“Dodge City: Wyatt Earp, Bat Masterson, and the Wickedest Town in the American West,” by Tom Clavin, 2017, St. Martin’s Press, 400 pages, $29.99
It’s only a piece of metal.
Star-shaped, circular, oval, or shieldlike, it’s so small, it could fit in your hand or your pocket. It’s made of few letters, a few numbers and a high shine that reflects lights — particularly blue and red ones, flashing. It can call up respect, it sometimes attracts derision, it can calm turmoil, finish arguments and, in the new book “Dodge City” by Tom Clavin, a badge can be the stuff of legend.
Of all the towns that appeared in the West in the 1870s, why is there “immediate name recognition” for Dodge City?
The short answer, says Tom Clavin, was that Dodge City might’ve been unremarkable, except for three “uncontainable” things that came together in one Kansas spot: “buffalo, railroads and longhorn cattle from Texas.” The junction of the three made Dodge City “a totally lawless young town,” and the perfect place for myths to be made.
But here’s the truth …
Born into a large family and raised in Iowa, Wyatt Earp was “bold,” even as a child. He would tolerate no foolishness and embraced an “adventurous life” that ultimately led him west. There, he lived and thrived in an area with a reputation for hard living and hard drinking, though Earp was a near-teetotaler.
Bartholomew Masterson (who later took the name William Barclay Masterson) was born in Quebec, Canada, and never quite got around to becoming an official U.S. citizen. He, too, was born into a large family and was said to love a good prank and a better joke; he also loved to hunt buffalo, which is how he reportedly met Wyatt Earp.
The two shared a type of Old West wanderlust and a sense of adventure. Both moved restlessly from city to territory; Earp married and was briefly a father, while Masterson gained a reputation for being a gunfighter. Both fell afoul of the law for various crimes before settling down and becoming peacekeepers themselves. Each seemed to know that he could call on the other for help when needed — which is what happened in 1883 when the “wickedest” city in the West was out of control.
Much as I enjoyed the bulk of “Dodge City,” its subtitle is a bit of a misnomer.
This book is, indeed, the story of two historically-iconic men in a dusty Kansas town, but that’s not all. Author Tom Clavin also writes of other Old West towns and about dozens of contemporaries of Masterson and Earp, which is necessary but can be overwhelming, too — especially since neither man stayed in place for very long.

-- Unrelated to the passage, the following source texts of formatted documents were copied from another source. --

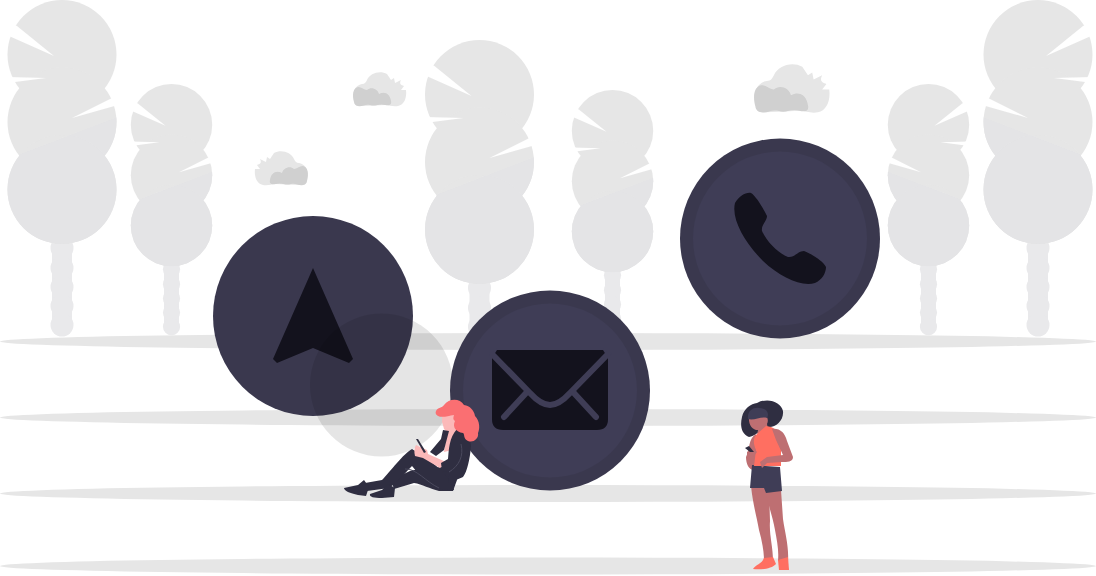
<!DOCTYPE html>
<html lang="en">
<head>
<meta charset="utf-8">
<title>Contact us illustration</title>
<style>
:root {
  --paper: #ffffff;
  --mist: #e6e6e6;
  --mist-cool: #e4e4e6;
  --trunk: #e9e9eb;
  --cloud-shade: #d0d0d0;
  --badge-rim: #3a384e;
  --badge-face: #3f3d56;
  --glyph: #13121d;
  --ink: #2f2e41;
  --coral: #ff6f61;
  --hair-red: #fa6f72;
  --skin-light: #fbb9b9;
  --skin-brown: #be6f72;
  --skin-shade: #a96368;
}
html, body { margin: 0; overflow: hidden; background: var(--paper); }
svg { display: block; width: 1096px; height: 576px; }
.mist { fill: var(--mist); }
.mist-cool { fill: var(--mist-cool); }
.trunk { fill: var(--trunk); }
.paper { fill: var(--paper); }
.cloud-shade { fill: var(--cloud-shade); }
.rim { fill: var(--badge-rim); }
.face { fill: var(--badge-face); }
.glyph { fill: var(--glyph); }
.shadow { fill: #000; opacity: .1; }
.ink { fill: var(--ink); }
.coral { fill: var(--coral); }
.hair-red { fill: var(--hair-red); }
.skin-light { fill: var(--skin-light); }
.skin-brown { fill: var(--skin-brown); }
.skin-shade { fill: var(--skin-shade); }
.fold { fill: none; stroke: var(--badge-face); stroke-width: 6; stroke-linecap: round; stroke-linejoin: round; }
.crease { fill: none; stroke: #4a495d; stroke-width: 1; }
</style>
</head>
<body>
<svg viewBox="0 0 1096 576" role="img" aria-label="Two people with phones among trees and round badges for location, mail and phone">
  <defs>
    <clipPath id="crown-lower">
      <polygon points="0,162 120,116 120,250 0,250"/>
    </clipPath>
    <g id="crown">
      <circle cx="62" cy="54.5" r="54.5"/>
      <circle cx="62" cy="122" r="54.5"/>
      <circle cx="62" cy="189.5" r="54.5"/>
    </g>
    <g id="tree">
      <g class="trunk">
        <rect x="52" y="236" width="20" height="92"/>
        <circle cx="62" cy="248" r="11.5"/>
        <circle cx="62" cy="268" r="11.5"/>
        <circle cx="62" cy="287" r="11.5"/>
        <circle cx="62" cy="306" r="11.5"/>
        <circle cx="62" cy="325" r="11.5"/>
      </g>
      <use href="#crown" class="mist"/>
      <use href="#crown" class="mist-cool" clip-path="url(#crown-lower)"/>
      <g class="paper">
        <polygon points="12,24 17,26 54,56 9,36 6,32"/>
        <polygon points="8,77 46,78 15,82 8,85"/>
        <polygon points="118,95 72,118 118,105"/>
      </g>
    </g>
    <g id="cloud">
      <path class="mist" d="M1 27C-1 21 2 13 9 12C12 12 13 10 14 8C17 1 27-2 34 2L38 8L41 6L42 11L48 8C46 12 48 13 51 14L48 18L53 18C54 26 51 33 45 34C40 35 36 33 33 33L8 34C4 34 2 31 1 27Z"/>
      <path class="cloud-shade" d="M1 30C-1 23 0 16 5 15C9 15 11 18 14 18C18 14 25 17 26 22C32 19 37 22 38 29C39 33 36 34 32 33C26 31 23 35 17 33C12 32 9 35 5 34C3 34 1 32 1 30Z"/>
    </g>
    <g id="badge">
      <circle class="rim" r="100"/>
      <circle class="face" r="87"/>
    </g>
    <ellipse id="ground" class="mist" cx="548" rx="548" ry="8.5"/>
  </defs>

  <rect class="paper" width="1096" height="576"/>

  <g id="grounds">
    <use href="#ground" y="341.5"/>
    <use href="#ground" y="417.5"/>
    <use href="#ground" y="493.5"/>
    <use href="#ground" y="566"/>
  </g>

  <g id="trees">
    <use href="#tree"/>
    <use href="#tree" transform="translate(125.2 84) scale(.747)"/>
    <use href="#tree" transform="translate(417.5 40)"/>
    <use href="#tree" transform="translate(566.2 90) scale(.747)"/>
    <use href="#tree" transform="translate(974.8 84) scale(-.747 .747)"/>
    <use href="#tree" transform="translate(1100 0)  scale(-1 1)"/>
  </g>

  <g id="clouds">
    <use href="#cloud" transform="translate(353 72)"/>
    <use href="#cloud" transform="translate(308 151) scale(-1 1)"/>
    <use href="#cloud" transform="translate(754 64) scale(1.42)"/>
  </g>

  <g id="location-badge">
    <circle class="rim" cx="313" cy="316" r="100"/>
    <path class="glyph" d="M313 268L353 359L349 363L313 348L277 363L273 359Z"/>
    <circle class="shadow" cx="381.500" cy="385" r="71.500"/>
  </g>

  <g id="mail-badge">
    <use href="#badge" x="550" y="390.5"/>
    <path class="glyph" d="M497 350H603L608 358V419Q608 430 597 430H503Q492 430 492 419V358Z"/>
    <path class="fold" d="M492 354L530 393Q541 405 550 405Q559 405 570 393L608 354"/>
    <path class="fold" d="M527 392L504 417M573 392L596 417"/>
    <path class="face" d="M490 348H497L492 353V360H490ZM610 348H603L608 353V360H610Z"/>
  </g>

  <g id="phone-badge">
    <use href="#badge" x="780" y="238.5"/>
    <path class="glyph" d="M735 203C739 196 746 192 751 193C756 196 763 208 767 216C767 221 761 225 762 231C767 242 778 253 788 257C794 258 798 251 804 251C812 254 823 261 826 267C826 273 822 280 815 283C801 287 780 277 763 261C745 243 731 219 735 203Z"/>
  </g>

  <g id="seated-reader">
    <path class="ink" d="M455 467C441 467 425 467 410 471L391 480L394 489L414 483C422 484 430 489 439 491L453 491L457 480Z"/>
    <path class="ink" d="M412 449C404 453 390 472 382 480L365 483L367 491L389 488C398 482 405 473 412 466C420 476 432 491 454 490C450 475 432 461 412 449Z"/>
    <path class="crease" d="M405 469C416 468 426 482 439 488"/>
    <path class="ink" d="M364 480L358 485L344 488C344 491 350 493 358 495L366 496L369 487Z"/>
    <path class="ink" d="M388 484L382 490L370 494C369 497 374 498 382 498L394 497L395 488Z"/>
    <path class="skin-light" d="M442 421L444 429L447 432L444 452L452 450L457 429L454 420Z"/>
    <path class="skin-light" d="M416 445C414 448 414 452 415 456L423 458L440 468L446 462L428 454L427 450Z"/>
    <path class="ink" d="M443 430L441 439L430 452L436 456L444 450L449 431Z"/>
    <path class="ink" d="M457 429C464 429 471 437 471 446C470 459 467 472 463 477L449 483C448 478 450 474 449 472L442 471L441 463L448 459C449 449 449 438 457 429Z"/>
    <path class="crease" d="M461 444C464 456 459 466 449 472"/>
    <path class="ink" d="M416 439L418 439L426 452L424 453Z"/>
    <path class="skin-light" d="M443 411C441 418 442 425 446 428C451 431 457 425 458 418L456 410Z"/>
    <path class="hair-red" d="M436 411C438 407 442 408 444 405C449 398 460 398 464 405C470 406 474 410 475 416C480 421 480 429 478 433C479 439 473 443 468 441C463 439 465 434 463 433C456 432 452 427 455 421C453 420 453 418 454 415C448 416 442 418 438 416C436 415 435 413 436 411Z"/>
  </g>

  <g id="standing-reader">
    <path class="ink face" d="M742 417C744 408 751 404 757 403C768 397 781 402 783 411C784 421 775 428 768 427C762 428 756 436 749 437C741 434 740 425 742 417Z"/>
    <path class="skin-brown" d="M749 415C748 425 752 430 758 430L757 435L769 434L767 424C769 420 767 416 765 415Z"/>
    <path class="face" d="M748 419C747 411 753 407 759 408C766 408 770 413 767 418C761 416 754 421 748 419Z"/>
    <path class="skin-brown" d="M756 434C748 439 750 449 746 457C746 464 749 470 754 470L759 451Z"/>
    <path class="skin-shade" d="M764 488L770 535L771 560L766 562L764 535L760 488Z"/>
    <path class="skin-brown" d="M751 486C753 505 757 518 759 530C762 541 764 551 764 561L773 561C773 546 769 535 770 521L769 488Z"/>
    <path class="skin-brown" d="M765 490C768 504 773 518 775 530C777 541 779 550 778 561L788 561C789 546 785 533 783 519L781 490Z"/>
    <path class="coral" d="M764 558L773 557L776 564C772 569 760 570 753 569C755 565 762 564 764 558Z"/>
    <path class="coral" d="M778 560L788 557L789 570L779 570Z"/>
    <path class="face" d="M752 465L780 467L782 491L766 493L764 488L750 488Z"/>
    <path class="coral" d="M757 434L766 426C774 427 780 431 781 440L781 466L754 466L756 450C753 443 753 438 757 434Z"/>
    <path class="skin-brown" d="M772 429C780 428 785 433 787 441L793 457C793 462 787 462 782 462L767 463L762 468L760 462L767 457L783 455L776 440Z"/>
    <path class="skin-brown" d="M747 452L753 448L757 452L753 457L747 457Z"/>
    <path class="ink" d="M745 448L749 446L754 452L750 452Z"/>
  </g>
</svg>
</body>
</html>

Still, Clavin tells a lively tale that’s both entertaining and informative, with plenty of action and little-known information to keep a reader around. It’s those between-facts facts that prove the romanticism of the Old West is absolutely misguided.
Fans of Western U.S. history or lovers of Larry McMurtry novels should covet this nonfiction book; it’s everything you want it to be. If you’re unfamiliar with Old West history, however, “Dodge City” just might test your mettle.